When To Use A Codicil To Amend A Will

codicil to a last will and testament and irrevocable trust being signed by a 50 year old woman.

If your Last Will and Testament has been sitting in a fire-proof box for years, you might realize that it’s out of date. An outdated Will might omit important people or reflect property you no longer own. Can a codicil help? Find out what it is, and when to use a codicil to amend a Will.

What is a Codicil?

A codicil is a legal document used to supplement or modify an existing Will. It can be prepared after the Will is complete and executed, but doesn’t fully replace the prior document. This add-on aspect of a codicil makes it useful in amending or updating an outdated Will. If you sign more than one Will, only the last document signed will be effective. Each Will replaces what came before entirely. But a codicil adds to your Will, instead of replacing it.

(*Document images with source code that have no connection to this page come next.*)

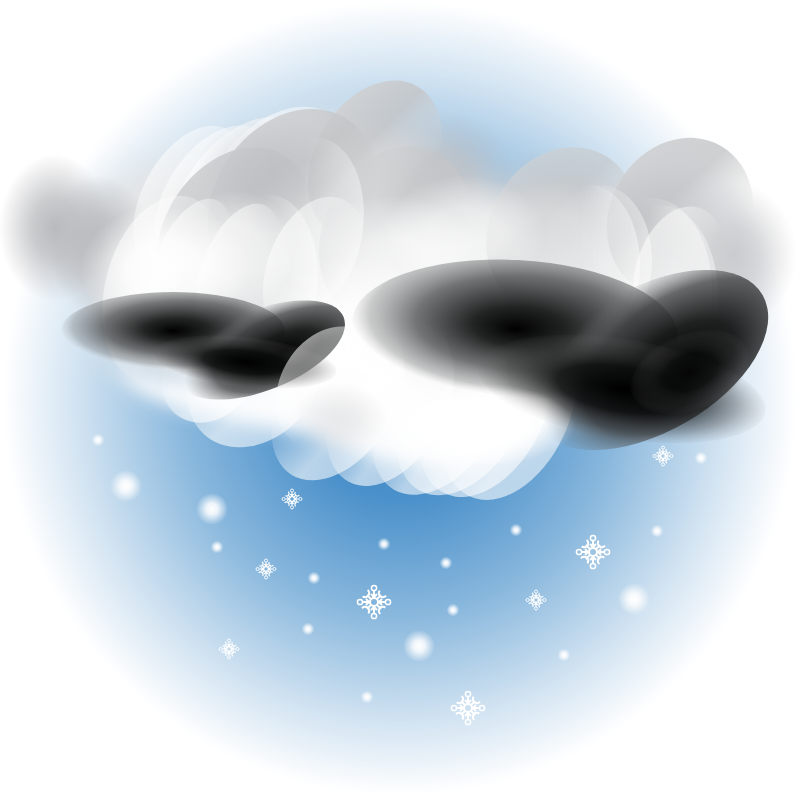
<!DOCTYPE html>
<html lang="en">
<head>
<meta charset="utf-8">
<title>Snow cloud</title>
<style>
:root{--paper:#fff;--sky:#3a86c5;--mist:#e4e5e6;--grey:#b9babd;--snow:#fff;--ink:#000}
html,body{margin:0;background:var(--paper);overflow:hidden}
svg{display:block;width:801px;height:796px}
.sky-deep{stop-color:var(--sky)}
.paper{stop-color:var(--paper)}
.grey{stop-color:var(--grey)}
.snow{stop-color:var(--snow)}
.ink{stop-color:var(--ink)}
.body{fill:var(--mist)}
.puff-grey{fill:url(#puffGrey)}
.puff-white{fill:url(#puffWhite)}
.crest-grey{fill:url(#crestGrey)}
.crest-white{fill:url(#crestWhite)}
.edge{fill:url(#edgeRight)}
.wisp{fill:url(#wisp)}
.flake{fill:none;stroke:var(--snow);stroke-width:2}
</style>
</head>
<body>
<svg viewBox="0 0 801 796" role="img" aria-label="Dark snow cloud over a round blue sky with falling snowflakes">
<defs>
<radialGradient id="sky">
<stop offset="0" class="sky-deep"/><stop offset=".25" stop-color="#4a90ca"/><stop offset=".55" stop-color="#8ab8dd"/><stop offset=".82" stop-color="#d3e4f2"/><stop offset="1" class="paper"/>
</radialGradient>
<radialGradient id="puffGrey">
<stop offset="0" class="grey"/><stop offset=".4" class="grey" stop-opacity=".75"/><stop offset="1" class="grey" stop-opacity="0"/>
</radialGradient>
<radialGradient id="puffWhite">
<stop offset="0" class="snow"/><stop offset=".45" class="snow" stop-opacity=".85"/><stop offset="1" class="snow" stop-opacity="0"/>
</radialGradient>
<linearGradient id="crestGrey" x1="0" y1=".2" x2="1" y2=".6">
<stop offset="0" stop-color="#d2d3d5" stop-opacity=".95"/><stop offset=".4" stop-color="#c3c4c6" stop-opacity=".8"/><stop offset=".85" stop-color="#d8d9da" stop-opacity="0"/>
</linearGradient>
<linearGradient id="crestWhite" x1="0" y1=".2" x2="1" y2=".6">
<stop offset="0" class="snow" stop-opacity=".6"/><stop offset=".7" class="snow" stop-opacity="0"/>
</linearGradient>
<linearGradient id="edgeRight">
<stop offset=".4" class="snow" stop-opacity="0"/><stop offset="1" class="snow" stop-opacity=".45"/>
</linearGradient>
<linearGradient id="wisp" x1=".05" y1=".4" x2="1" y2=".6">
<stop offset=".1" class="snow" stop-opacity="0"/><stop offset=".65" class="snow" stop-opacity=".6"/><stop offset="1" class="snow" stop-opacity=".55"/>
</linearGradient>
<radialGradient id="shadowFlat" cx=".56" cy=".43" r=".57" fx=".5" fy=".5">
<stop offset="0" class="ink"/><stop offset=".25" stop-color="#0c0d0d" stop-opacity=".9"/><stop offset=".6" stop-color="#303233" stop-opacity=".66"/><stop offset=".88" stop-color="#6a6c6d" stop-opacity=".35"/><stop offset="1" stop-color="#999" stop-opacity="0"/>
</radialGradient>
<radialGradient id="shadowCup" cx=".64" cy=".6" r=".62" fx=".6" fy=".62">
<stop offset="0" class="ink"/><stop offset=".35" stop-color="#101111" stop-opacity=".93"/><stop offset=".7" stop-color="#393b3c" stop-opacity=".75"/><stop offset="1" stop-color="#77797a" stop-opacity="0"/>
</radialGradient>
<radialGradient id="shadowTail" cx=".5" cy=".5" r=".5">
<stop offset="0" class="ink"/><stop offset=".45" stop-color="#0a0b0b" stop-opacity=".85"/><stop offset=".8" stop-color="#333" stop-opacity=".35"/><stop offset="1" stop-color="#666" stop-opacity=".05"/>
</radialGradient>
<radialGradient id="glow">
<stop offset="0" class="snow"/><stop offset=".35" class="snow" stop-opacity=".85"/><stop offset="1" class="snow" stop-opacity="0"/>
</radialGradient>
<filter id="soften" x="-20%" y="-20%" width="140%" height="140%"><feGaussianBlur stdDeviation="17"/></filter>
<filter id="soften-small" x="-20%" y="-20%" width="140%" height="140%"><feGaussianBlur stdDeviation="9"/></filter>
<circle id="dot" r="16" fill="url(#glow)"/>
<g id="arm-ring"><path d="M0-4V-11M-3-8L0-5L3-8"/><circle cy="-14" r="2.6" stroke-width="1.5"/></g>
<path id="arm-hook" d="M0-4V-10M-4-12A4 4 0 1 0 4-13"/>
<g id="flake" class="flake">
<circle r="4"/>
<use href="#arm-ring"/><use href="#arm-ring" transform="rotate(90)"/><use href="#arm-ring" transform="rotate(180)"/><use href="#arm-ring" transform="rotate(270)"/>
<use href="#arm-hook" transform="rotate(45)"/><use href="#arm-hook" transform="rotate(135)"/><use href="#arm-hook" transform="rotate(225)"/><use href="#arm-hook" transform="rotate(315)"/>
</g>
</defs>

<circle id="sky-disc" cx="400" cy="398" r="397" fill="url(#sky)"/>

<g id="cloud-back">
<path class="body" filter="url(#soften)" d="M85 220C110 160 190 150 240 150C290 110 350 110 400 130C450 145 480 190 520 190C570 170 640 190 700 180C760 210 770 260 750 320C700 380 620 410 560 410C520 450 440 460 390 440C330 430 280 400 230 395C160 390 100 370 90 320Z"/>
<ellipse class="puff-grey" cx="55" cy="228" rx="56" ry="74"/>
<ellipse class="puff-grey" cx="100" cy="245" rx="52" ry="70"/>
<ellipse class="puff-grey" cx="445" cy="180" rx="72" ry="70" opacity=".8"/>
<ellipse class="puff-grey" cx="735" cy="255" rx="62" ry="72" opacity=".6"/>
<ellipse class="puff-grey" cx="550" cy="215" rx="80" ry="70" opacity=".6"/>
</g>

<g id="cloud-crests">
<ellipse class="crest-white" cx="190" cy="200" rx="48" ry="80" transform="rotate(28 190 200)"/>
<ellipse class="crest-white" cx="215" cy="200" rx="50" ry="82" transform="rotate(32 215 200)"/>
<ellipse class="crest-white" cx="240" cy="197" rx="55" ry="90" transform="rotate(36 240 197)"/>
<ellipse class="crest-white" cx="275" cy="190" rx="62" ry="94" transform="rotate(38 275 190)"/>
<ellipse class="crest-grey" cx="375" cy="160" rx="60" ry="85" transform="rotate(30 375 160)"/>
<ellipse class="crest-grey" cx="292" cy="200" rx="76" ry="98" transform="rotate(36 292 200)"/>
<ellipse class="crest-grey" cx="395" cy="235" rx="72" ry="92" transform="rotate(25 395 235)" opacity=".6"/>
<ellipse class="crest-grey" cx="235" cy="238" rx="72" ry="96" transform="rotate(30 235 238)"/>
<ellipse class="crest-grey" cx="562" cy="230" rx="72" ry="86" transform="rotate(30 562 230)" opacity=".75"/>
<ellipse class="crest-grey" cx="680" cy="217" rx="70" ry="82" transform="rotate(30 680 217)"/>
<ellipse class="puff-grey" cx="270" cy="175" rx="75" ry="60" opacity=".5"/>
<ellipse class="puff-grey" cx="655" cy="225" rx="70" ry="60" opacity=".4"/>
</g>

<g id="cloud-light">
<ellipse class="puff-white" cx="165" cy="270" rx="85" ry="65"/>
<ellipse class="puff-white" cx="235" cy="250" rx="60" ry="60" opacity=".6"/>
<ellipse class="puff-white" cx="390" cy="275" rx="100" ry="80" opacity=".7"/>
<ellipse class="puff-white" cx="465" cy="235" rx="80" ry="60" opacity=".6"/>
<ellipse class="puff-white" cx="550" cy="240" rx="80" ry="60" opacity=".35"/>
<ellipse class="puff-white" cx="350" cy="345" rx="90" ry="90"/>
<ellipse class="crest-white" cx="165" cy="290" rx="60" ry="96" transform="rotate(14 165 290)"/>
<ellipse class="crest-white" cx="190" cy="265" rx="35" ry="70" transform="rotate(22 190 265)"/>
<ellipse class="crest-white" cx="238" cy="270" rx="36" ry="70" transform="rotate(22 238 270)"/>
<ellipse class="crest-white" cx="315" cy="270" rx="48" ry="76" transform="rotate(20 315 270)"/>
<ellipse class="edge" cx="308" cy="225" rx="55" ry="88" transform="rotate(8 308 225)"/>
<ellipse class="edge" cx="270" cy="275" rx="48" ry="80"/>
<ellipse class="edge" cx="590" cy="265" rx="50" ry="80"/>
<ellipse class="edge" cx="600" cy="260" rx="52" ry="75"/>
<ellipse class="edge" cx="660" cy="295" rx="58" ry="90"/>
<ellipse class="edge" cx="652" cy="290" rx="60" ry="92"/>
<ellipse class="crest-white" cx="680" cy="275" rx="45" ry="70" transform="rotate(15 680 275)"/>
</g>

<g id="cloud-base">
<path fill="#fff" filter="url(#soften-small)" opacity=".9" d="M115 368C170 385 220 390 275 385L300 340L365 350C430 390 510 410 565 385C560 425 520 455 465 465C420 470 370 460 330 440C280 425 230 425 195 410C160 405 130 390 115 368Z"/>
<ellipse class="wisp" cx="210" cy="370" rx="45" ry="56" transform="rotate(35 210 370)"/>
<ellipse class="wisp" cx="255" cy="378" rx="60" ry="76" transform="rotate(42 255 378)"/>
<ellipse class="wisp" cx="338" cy="400" rx="56" ry="88" transform="rotate(32 338 400)"/>
<ellipse class="wisp" cx="390" cy="404" rx="55" ry="88" transform="rotate(28 390 404)"/>
<ellipse class="wisp" cx="440" cy="410" rx="58" ry="92" transform="rotate(30 440 410)"/>
<ellipse class="wisp" cx="464" cy="410" rx="58" ry="92" transform="rotate(29 464 410)"/>
<ellipse class="wisp" cx="486" cy="410" rx="58" ry="93" transform="rotate(27 486 410)"/>
<ellipse class="wisp" cx="509" cy="411" rx="60" ry="94" transform="rotate(25 509 411)"/>
</g>

<g id="shadow-left">
<ellipse cx="173" cy="331" rx="112" ry="39" fill="url(#shadowFlat)"/>
<ellipse cx="262" cy="350" rx="88" ry="40" transform="rotate(-22 262 350)" fill="url(#shadowCup)"/>
<ellipse cx="245" cy="362" rx="92" ry="25" transform="rotate(6 245 362)" fill="url(#shadowTail)"/>
<ellipse class="crest-white" cx="330" cy="388" rx="50" ry="65" transform="rotate(30 330 388)"/>
<ellipse class="puff-grey" cx="340" cy="420" rx="48" ry="38" opacity=".3"/>
</g>

<g id="shadow-right">
<ellipse cx="515" cy="329" rx="163" ry="69" transform="rotate(3 515 329)" fill="url(#shadowFlat)"/>
<ellipse cx="650" cy="360" rx="130" ry="72" transform="rotate(-30 650 360)" fill="url(#shadowCup)"/>
<ellipse cx="622" cy="389" rx="145" ry="50" transform="rotate(9 622 389)" fill="url(#shadowTail)"/>
<ellipse cx="690" cy="372" rx="62" ry="38" transform="rotate(-22 690 372)" fill="url(#shadowTail)" opacity=".8"/>
<ellipse class="puff-white" cx="475" cy="425" rx="100" ry="42"/>
</g>

<g id="snow-glows">
<use href="#dot" x="126" y="486"/><use href="#dot" x="212" y="509"/><use href="#dot" x="419" y="646"/><use href="#dot" x="634" y="599"/>
</g>
<g id="snow-specks">
<use href="#dot" transform="translate(98 440)scale(.4)"/>
<use href="#dot" transform="translate(217 547)scale(.4)"/>
<use href="#dot" transform="translate(314 578)scale(.4)"/>
<use href="#dot" transform="translate(308 629)scale(.4)"/>
<use href="#dot" transform="translate(384 544)scale(.4)"/>
<use href="#dot" transform="translate(446 563)scale(.4)"/>
<use href="#dot" transform="translate(453 610)scale(.4)"/>
<use href="#dot" transform="translate(516 530)scale(.4)"/>
<use href="#dot" transform="translate(564 655)scale(.4)"/>
<use href="#dot" transform="translate(657 531)scale(.4)"/>
<use href="#dot" transform="translate(701 458)scale(.4)"/>
<use href="#dot" transform="translate(367 697)scale(.4)"/>
</g>
<g id="snowflakes">
<use href="#flake" x="374" y="602"/><use href="#flake" x="593" y="552"/><use href="#flake" x="468" y="708"/>
<use href="#flake" transform="translate(292 499)scale(.6)"/>
<use href="#flake" transform="translate(266 569)scale(.6)"/>
<use href="#flake" transform="translate(229 649)scale(.6)"/>
<use href="#flake" transform="translate(536 600)scale(.6)"/>
<use href="#flake" transform="translate(663 456)scale(.6)"/>
</g>
</svg>
</body>
</html>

Think of a codicil like the post-script (P.S.) on a letter. It doesn’t replace the contents of the letter, but it can be used to clarify, correct, or update what the letter says.

Choosing Between Updated Wills and Codicils

Codicils are often used to make minor adjustments to your Will. They might:

  • Remove a personal representative or beneficiary who has passed away
  • Add a new grandchild or in-law to a class of beneficiaries
  • Update the address of your home after you move
  • Account for replacement property or vehicles purchased after the Will was executed
  • Correct errors or omissions from the original will

Because a codicil only involves small changes, they are simpler and less expensive than hiring an estate planning attorney to write you a whole new Will. However, sometimes it will be better to start fresh than use a codicil to amend a Will.

For example, when you (or one of your primary beneficiaries) get a divorce, the legal effect of that court order can substantially change your estate plan. Legally, if you die with your ex-spouse still listed in your Will, that spouse will be treated as if they died before you did. Could you use a codicil to simply replace your ex-spouse’s name with your new partner or spouse? Possibly. However, it is probably best for you to prepare and execute a new Will so that there is no question about your ex-spouse’s interest (or lack thereof) in your estate.

Preparing a new, updated Will is also the better choice if you are:

In addition, a codicil only updates your Will. It does not address other parts of your estate plan, like your powers of attorney or healthcare advocate designation. If you are trying to change the person responsible for your end-of-life care, you may need to sign additional paperwork to make sure doctors, banks, and other professionals are looking to the right person for answers.

A Third Option: Tangible Personal Property Lists

If you keep needing to update your estate plan because of changes in your physical personal property (for example, to account for additions to a collection), you may want your next Will to include a reference to a tangible personal property (TPP) list. This is a separate written and signed statement describing how you want those physical items distributed. As your property changes, you can make changes to this list without having to formally update your Will.

Are Will Codicils Enforceable in Florida Probate Court?

Unlike a TPP list, you can’t create a hand-written amendment to your Will and expect the Florida probate court to enforce it. Any updated Will or Will codicil must be formally executed to be enforceable under Florida law. To be valid, your codicil must be:

  • In writing
  • Signed by the testator (you)
  • Signed by two witnesses present at the time the testator signed the will

That is why it is best to hire an estate planning attorney to help you prepare and execute any codicil. Your attorney can make sure all the procedural details have been met so your codicil will be honored.

Can a Will Have Multiple Codicils?

There is nothing stopping you from updating your Will multiple times with multiple codicils. However, this can become confusing and could cause the Florida probate court to misinterpret your wishes. If you find yourself making multiple changes to your Will, or making a change multiple times (like replacing a replacement personal representative), it may be best to start fresh with a new, updated Will.

Get Help Amending a Will

At Harrison Estate Law, we know how important it is to keep your Will updated. We can help you use a codicil to amend your Will, or create an entirely new estate plan, depending on your needs. Our estate planning lawyers will be happy to meet with you to review your existing estate planning documents and recommend adjustments that balance your wishes and the cost and complexity of the changes. Please contact us online or via email or call 352-559-9828 to schedule a free consultation. If you don’t live close to Gainesville or are practicing social distancing, we are happy to set up a phone or Zoom call.